(Collected data)
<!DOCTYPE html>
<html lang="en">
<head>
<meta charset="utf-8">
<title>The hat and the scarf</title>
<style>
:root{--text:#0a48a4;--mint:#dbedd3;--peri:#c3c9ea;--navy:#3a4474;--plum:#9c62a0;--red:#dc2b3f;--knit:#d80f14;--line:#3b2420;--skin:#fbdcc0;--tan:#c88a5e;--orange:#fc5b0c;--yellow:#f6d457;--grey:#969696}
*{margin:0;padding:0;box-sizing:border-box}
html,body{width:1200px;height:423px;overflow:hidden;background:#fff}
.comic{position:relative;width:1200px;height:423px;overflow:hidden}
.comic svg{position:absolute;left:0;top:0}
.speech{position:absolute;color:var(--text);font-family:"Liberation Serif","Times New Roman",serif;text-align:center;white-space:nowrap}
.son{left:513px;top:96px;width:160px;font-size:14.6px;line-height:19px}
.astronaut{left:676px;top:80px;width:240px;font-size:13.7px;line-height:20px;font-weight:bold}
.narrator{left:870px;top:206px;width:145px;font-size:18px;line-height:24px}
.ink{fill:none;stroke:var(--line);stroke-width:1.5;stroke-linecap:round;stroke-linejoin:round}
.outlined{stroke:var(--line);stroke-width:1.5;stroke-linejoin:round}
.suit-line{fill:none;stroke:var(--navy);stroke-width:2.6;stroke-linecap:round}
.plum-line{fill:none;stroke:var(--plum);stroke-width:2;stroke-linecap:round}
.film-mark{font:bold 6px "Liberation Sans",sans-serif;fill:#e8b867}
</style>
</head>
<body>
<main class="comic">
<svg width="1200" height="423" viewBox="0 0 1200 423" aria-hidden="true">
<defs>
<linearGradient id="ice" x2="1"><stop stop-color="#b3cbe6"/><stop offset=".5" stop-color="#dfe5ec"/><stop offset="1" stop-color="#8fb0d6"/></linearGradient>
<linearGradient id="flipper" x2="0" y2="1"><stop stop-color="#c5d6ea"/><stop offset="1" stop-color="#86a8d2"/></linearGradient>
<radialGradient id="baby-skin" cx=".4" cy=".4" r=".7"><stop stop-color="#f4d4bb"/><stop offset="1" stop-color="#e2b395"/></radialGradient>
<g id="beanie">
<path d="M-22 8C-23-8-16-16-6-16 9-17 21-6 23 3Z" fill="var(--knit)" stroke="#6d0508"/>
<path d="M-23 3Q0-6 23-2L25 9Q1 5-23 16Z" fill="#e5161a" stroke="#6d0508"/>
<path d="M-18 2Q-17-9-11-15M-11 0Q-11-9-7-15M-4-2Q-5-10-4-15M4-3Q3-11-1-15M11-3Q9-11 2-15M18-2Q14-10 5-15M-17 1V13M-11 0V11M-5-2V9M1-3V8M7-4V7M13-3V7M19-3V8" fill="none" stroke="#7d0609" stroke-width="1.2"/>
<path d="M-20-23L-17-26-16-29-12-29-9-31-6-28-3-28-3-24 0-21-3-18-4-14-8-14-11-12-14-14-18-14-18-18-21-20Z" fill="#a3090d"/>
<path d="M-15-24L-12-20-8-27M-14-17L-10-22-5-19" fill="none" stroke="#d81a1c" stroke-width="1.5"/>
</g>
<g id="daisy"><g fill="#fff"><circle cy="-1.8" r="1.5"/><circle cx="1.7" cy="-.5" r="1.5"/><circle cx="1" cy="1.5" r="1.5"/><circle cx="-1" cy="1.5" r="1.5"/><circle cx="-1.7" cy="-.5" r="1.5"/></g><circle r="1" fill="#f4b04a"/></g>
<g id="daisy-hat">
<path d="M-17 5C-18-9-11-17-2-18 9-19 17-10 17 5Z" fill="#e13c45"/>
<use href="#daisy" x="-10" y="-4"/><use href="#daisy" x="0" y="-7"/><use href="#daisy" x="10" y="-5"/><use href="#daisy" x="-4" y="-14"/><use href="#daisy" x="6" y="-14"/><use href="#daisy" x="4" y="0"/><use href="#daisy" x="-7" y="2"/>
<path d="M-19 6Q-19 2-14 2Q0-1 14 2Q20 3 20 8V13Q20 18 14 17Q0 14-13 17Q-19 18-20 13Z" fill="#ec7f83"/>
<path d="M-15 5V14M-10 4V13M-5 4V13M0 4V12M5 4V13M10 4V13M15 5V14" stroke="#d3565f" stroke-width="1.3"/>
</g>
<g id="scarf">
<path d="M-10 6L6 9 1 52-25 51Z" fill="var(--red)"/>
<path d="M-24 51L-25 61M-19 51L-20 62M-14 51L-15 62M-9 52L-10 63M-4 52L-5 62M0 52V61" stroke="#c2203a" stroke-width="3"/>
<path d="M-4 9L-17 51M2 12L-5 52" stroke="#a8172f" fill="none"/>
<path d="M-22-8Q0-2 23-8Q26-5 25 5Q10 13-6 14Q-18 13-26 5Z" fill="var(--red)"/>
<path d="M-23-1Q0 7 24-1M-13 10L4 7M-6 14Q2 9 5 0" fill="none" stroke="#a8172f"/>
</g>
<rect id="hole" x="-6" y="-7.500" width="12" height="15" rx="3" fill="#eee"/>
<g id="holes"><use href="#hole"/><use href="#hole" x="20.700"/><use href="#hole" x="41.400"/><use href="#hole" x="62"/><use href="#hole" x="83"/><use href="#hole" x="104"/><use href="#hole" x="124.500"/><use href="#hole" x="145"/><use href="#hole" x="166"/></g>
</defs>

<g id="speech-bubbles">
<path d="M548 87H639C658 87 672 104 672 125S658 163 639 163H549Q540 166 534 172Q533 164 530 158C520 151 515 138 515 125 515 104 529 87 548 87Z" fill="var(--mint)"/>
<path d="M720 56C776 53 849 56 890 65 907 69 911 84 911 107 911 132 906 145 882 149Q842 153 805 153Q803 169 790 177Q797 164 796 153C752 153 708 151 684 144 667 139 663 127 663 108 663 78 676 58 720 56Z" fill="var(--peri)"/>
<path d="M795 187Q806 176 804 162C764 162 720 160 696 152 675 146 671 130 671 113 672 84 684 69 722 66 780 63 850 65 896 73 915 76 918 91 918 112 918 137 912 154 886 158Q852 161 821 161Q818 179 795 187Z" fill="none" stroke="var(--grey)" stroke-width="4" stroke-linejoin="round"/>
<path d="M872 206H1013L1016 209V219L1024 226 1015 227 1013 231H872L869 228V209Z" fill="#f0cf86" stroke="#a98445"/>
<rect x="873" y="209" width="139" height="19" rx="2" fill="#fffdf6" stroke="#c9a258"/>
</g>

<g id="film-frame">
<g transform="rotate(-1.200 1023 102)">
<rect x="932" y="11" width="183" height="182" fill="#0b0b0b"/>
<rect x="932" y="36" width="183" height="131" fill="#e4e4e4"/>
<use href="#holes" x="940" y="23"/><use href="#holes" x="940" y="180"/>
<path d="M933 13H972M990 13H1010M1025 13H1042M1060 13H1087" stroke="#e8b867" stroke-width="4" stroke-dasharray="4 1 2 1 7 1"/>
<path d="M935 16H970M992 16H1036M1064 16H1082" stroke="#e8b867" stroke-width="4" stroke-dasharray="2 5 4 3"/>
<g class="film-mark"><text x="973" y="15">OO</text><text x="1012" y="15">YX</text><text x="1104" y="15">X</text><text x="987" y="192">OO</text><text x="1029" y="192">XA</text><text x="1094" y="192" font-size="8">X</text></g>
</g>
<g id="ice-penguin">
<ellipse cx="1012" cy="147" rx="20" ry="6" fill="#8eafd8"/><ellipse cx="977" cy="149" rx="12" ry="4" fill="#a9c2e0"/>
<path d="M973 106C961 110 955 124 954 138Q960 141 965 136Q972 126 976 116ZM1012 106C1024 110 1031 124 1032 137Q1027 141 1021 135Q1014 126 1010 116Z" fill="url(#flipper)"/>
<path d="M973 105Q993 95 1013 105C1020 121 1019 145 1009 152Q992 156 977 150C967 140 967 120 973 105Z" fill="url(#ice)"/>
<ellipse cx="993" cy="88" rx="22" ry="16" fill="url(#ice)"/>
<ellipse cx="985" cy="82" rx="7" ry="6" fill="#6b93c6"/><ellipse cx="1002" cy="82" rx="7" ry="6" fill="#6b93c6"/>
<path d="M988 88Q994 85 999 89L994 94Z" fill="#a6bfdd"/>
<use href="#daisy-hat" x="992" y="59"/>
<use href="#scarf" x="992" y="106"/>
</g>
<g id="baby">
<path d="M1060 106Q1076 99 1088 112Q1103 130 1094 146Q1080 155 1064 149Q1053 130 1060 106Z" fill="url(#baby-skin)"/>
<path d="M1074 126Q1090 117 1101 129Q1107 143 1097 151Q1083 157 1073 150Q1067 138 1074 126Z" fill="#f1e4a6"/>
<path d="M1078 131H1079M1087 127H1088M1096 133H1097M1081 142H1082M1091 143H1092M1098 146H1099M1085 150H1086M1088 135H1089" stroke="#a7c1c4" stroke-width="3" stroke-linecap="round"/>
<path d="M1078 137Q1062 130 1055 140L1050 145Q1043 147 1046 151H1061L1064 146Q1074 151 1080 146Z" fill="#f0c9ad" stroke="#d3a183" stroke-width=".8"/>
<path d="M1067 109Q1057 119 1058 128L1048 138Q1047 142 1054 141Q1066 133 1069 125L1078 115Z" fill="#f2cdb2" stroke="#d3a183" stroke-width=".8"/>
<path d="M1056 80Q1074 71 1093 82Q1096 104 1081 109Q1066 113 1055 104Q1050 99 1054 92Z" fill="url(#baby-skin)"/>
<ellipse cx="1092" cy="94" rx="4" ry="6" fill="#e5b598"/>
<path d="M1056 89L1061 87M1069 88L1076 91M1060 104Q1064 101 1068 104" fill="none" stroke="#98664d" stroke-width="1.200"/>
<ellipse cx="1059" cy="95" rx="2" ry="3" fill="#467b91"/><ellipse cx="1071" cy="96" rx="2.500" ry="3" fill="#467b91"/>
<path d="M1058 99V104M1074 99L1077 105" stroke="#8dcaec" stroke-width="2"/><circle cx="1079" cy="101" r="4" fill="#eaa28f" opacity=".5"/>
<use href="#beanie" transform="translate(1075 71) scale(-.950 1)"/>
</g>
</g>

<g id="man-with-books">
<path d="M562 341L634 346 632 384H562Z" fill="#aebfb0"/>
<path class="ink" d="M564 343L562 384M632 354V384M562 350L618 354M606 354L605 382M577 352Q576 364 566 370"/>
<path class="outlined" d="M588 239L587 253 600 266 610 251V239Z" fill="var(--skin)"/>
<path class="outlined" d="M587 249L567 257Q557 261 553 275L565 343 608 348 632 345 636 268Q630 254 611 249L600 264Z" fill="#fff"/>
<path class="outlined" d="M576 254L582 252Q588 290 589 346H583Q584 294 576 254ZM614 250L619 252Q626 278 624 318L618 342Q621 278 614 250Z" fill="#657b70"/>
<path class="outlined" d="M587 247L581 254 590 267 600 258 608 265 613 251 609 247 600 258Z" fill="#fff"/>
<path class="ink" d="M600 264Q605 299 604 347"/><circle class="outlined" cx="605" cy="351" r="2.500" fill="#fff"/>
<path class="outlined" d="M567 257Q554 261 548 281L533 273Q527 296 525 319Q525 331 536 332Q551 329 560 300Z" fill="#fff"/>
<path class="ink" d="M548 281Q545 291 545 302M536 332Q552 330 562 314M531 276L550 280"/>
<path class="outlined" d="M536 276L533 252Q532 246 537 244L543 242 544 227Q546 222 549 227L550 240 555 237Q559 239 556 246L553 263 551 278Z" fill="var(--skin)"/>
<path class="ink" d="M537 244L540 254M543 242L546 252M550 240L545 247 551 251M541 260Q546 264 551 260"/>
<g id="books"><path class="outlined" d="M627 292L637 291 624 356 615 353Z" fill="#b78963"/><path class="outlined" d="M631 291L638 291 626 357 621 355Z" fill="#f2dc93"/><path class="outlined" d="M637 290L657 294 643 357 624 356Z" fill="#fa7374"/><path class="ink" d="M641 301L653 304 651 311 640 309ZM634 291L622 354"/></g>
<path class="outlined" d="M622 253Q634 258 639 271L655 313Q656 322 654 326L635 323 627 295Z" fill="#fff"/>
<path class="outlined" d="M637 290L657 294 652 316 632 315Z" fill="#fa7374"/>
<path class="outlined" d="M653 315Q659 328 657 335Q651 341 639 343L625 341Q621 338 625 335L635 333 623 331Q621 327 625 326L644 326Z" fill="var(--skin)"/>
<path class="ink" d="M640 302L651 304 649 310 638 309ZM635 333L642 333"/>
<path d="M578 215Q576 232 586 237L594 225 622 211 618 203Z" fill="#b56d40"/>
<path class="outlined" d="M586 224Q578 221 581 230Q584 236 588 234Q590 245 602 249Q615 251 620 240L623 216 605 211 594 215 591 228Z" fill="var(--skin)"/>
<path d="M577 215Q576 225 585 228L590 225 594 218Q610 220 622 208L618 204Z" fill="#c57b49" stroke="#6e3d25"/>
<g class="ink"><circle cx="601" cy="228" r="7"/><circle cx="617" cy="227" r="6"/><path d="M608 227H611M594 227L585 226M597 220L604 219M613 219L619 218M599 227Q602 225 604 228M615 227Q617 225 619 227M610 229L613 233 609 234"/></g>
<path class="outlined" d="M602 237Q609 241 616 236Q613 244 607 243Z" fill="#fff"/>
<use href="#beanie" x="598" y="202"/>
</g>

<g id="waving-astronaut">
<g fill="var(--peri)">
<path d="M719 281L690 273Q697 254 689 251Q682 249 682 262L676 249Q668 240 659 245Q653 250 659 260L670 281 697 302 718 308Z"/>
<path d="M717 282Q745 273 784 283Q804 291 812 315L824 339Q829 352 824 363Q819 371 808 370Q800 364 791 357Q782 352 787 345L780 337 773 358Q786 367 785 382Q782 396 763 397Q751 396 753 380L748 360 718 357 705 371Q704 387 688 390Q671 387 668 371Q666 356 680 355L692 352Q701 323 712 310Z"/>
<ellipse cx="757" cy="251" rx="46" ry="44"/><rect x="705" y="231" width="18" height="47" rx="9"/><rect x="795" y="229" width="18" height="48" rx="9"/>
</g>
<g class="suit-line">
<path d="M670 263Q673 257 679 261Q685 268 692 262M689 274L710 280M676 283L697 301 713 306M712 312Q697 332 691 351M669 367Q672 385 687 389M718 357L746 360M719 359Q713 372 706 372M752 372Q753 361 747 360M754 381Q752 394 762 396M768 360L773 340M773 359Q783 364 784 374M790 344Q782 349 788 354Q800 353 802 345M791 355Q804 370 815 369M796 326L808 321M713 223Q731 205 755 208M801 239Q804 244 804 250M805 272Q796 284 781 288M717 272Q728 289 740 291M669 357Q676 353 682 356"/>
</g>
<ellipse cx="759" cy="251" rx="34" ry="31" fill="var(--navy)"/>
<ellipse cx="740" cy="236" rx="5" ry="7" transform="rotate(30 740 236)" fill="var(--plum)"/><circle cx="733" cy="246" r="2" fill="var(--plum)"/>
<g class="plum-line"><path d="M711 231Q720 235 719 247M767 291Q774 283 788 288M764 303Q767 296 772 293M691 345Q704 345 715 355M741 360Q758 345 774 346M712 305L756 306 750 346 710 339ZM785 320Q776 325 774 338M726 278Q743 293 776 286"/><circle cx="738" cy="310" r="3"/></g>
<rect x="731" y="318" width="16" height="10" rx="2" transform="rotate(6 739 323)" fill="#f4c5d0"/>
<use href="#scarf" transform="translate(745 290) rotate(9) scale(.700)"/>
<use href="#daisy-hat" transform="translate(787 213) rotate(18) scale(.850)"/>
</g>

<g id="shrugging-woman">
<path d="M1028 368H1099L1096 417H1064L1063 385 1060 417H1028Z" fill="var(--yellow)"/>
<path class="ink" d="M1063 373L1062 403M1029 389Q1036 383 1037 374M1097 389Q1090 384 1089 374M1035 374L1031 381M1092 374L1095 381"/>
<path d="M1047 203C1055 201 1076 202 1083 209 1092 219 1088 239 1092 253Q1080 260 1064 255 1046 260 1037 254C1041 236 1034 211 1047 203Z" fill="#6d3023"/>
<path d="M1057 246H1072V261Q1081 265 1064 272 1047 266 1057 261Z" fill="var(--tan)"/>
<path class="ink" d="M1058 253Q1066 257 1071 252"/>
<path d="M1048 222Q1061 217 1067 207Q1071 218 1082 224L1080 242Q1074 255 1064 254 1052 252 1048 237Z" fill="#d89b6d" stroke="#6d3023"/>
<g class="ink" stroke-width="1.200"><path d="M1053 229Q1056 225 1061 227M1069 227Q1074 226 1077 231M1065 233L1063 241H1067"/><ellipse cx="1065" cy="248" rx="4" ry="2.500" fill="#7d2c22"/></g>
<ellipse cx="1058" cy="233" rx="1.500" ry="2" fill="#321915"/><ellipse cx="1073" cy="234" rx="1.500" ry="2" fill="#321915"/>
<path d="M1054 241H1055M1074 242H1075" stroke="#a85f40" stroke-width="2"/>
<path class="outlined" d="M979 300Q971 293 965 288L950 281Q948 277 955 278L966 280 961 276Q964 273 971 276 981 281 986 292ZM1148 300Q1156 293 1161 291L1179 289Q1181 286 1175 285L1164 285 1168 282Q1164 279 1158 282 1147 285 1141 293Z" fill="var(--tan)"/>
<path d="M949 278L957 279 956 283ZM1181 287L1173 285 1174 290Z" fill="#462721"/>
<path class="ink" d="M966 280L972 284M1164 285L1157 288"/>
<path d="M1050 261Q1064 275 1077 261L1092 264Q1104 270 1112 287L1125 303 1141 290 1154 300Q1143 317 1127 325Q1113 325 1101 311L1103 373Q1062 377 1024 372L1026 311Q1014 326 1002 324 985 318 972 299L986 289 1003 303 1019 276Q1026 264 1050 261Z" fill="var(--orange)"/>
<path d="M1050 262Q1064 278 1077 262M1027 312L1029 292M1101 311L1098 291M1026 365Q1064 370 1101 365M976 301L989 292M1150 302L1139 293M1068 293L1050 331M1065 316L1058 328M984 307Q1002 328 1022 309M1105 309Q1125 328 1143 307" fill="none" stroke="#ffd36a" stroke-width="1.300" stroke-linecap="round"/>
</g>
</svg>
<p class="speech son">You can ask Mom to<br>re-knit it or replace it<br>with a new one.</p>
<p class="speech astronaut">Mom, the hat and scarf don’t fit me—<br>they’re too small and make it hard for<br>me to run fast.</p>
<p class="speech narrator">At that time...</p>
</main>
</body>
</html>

* **Your assignment**
Look through the data above and return exactly the lines from the one that contains "231Q720 235 719" to the one that contains "203C1055 201 1076", inclusive, with nothing else.

* **Result for this task**
<g class="plum-line"><path d="M711 231Q720 235 719 247M767 291Q774 283 788 288M764 303Q767 296 772 293M691 345Q704 345 715 355M741 360Q758 345 774 346M712 305L756 306 750 346 710 339ZM785 320Q776 325 774 338M726 278Q743 293 776 286"/><circle cx="738" cy="310" r="3"/></g>
<rect x="731" y="318" width="16" height="10" rx="2" transform="rotate(6 739 323)" fill="#f4c5d0"/>
<use href="#scarf" transform="translate(745 290) rotate(9) scale(.700)"/>
<use href="#daisy-hat" transform="translate(787 213) rotate(18) scale(.850)"/>
</g>

<g id="shrugging-woman">
<path d="M1028 368H1099L1096 417H1064L1063 385 1060 417H1028Z" fill="var(--yellow)"/>
<path class="ink" d="M1063 373L1062 403M1029 389Q1036 383 1037 374M1097 389Q1090 384 1089 374M1035 374L1031 381M1092 374L1095 381"/>
<path d="M1047 203C1055 201 1076 202 1083 209 1092 219 1088 239 1092 253Q1080 260 1064 255 1046 260 1037 254C1041 236 1034 211 1047 203Z" fill="#6d3023"/>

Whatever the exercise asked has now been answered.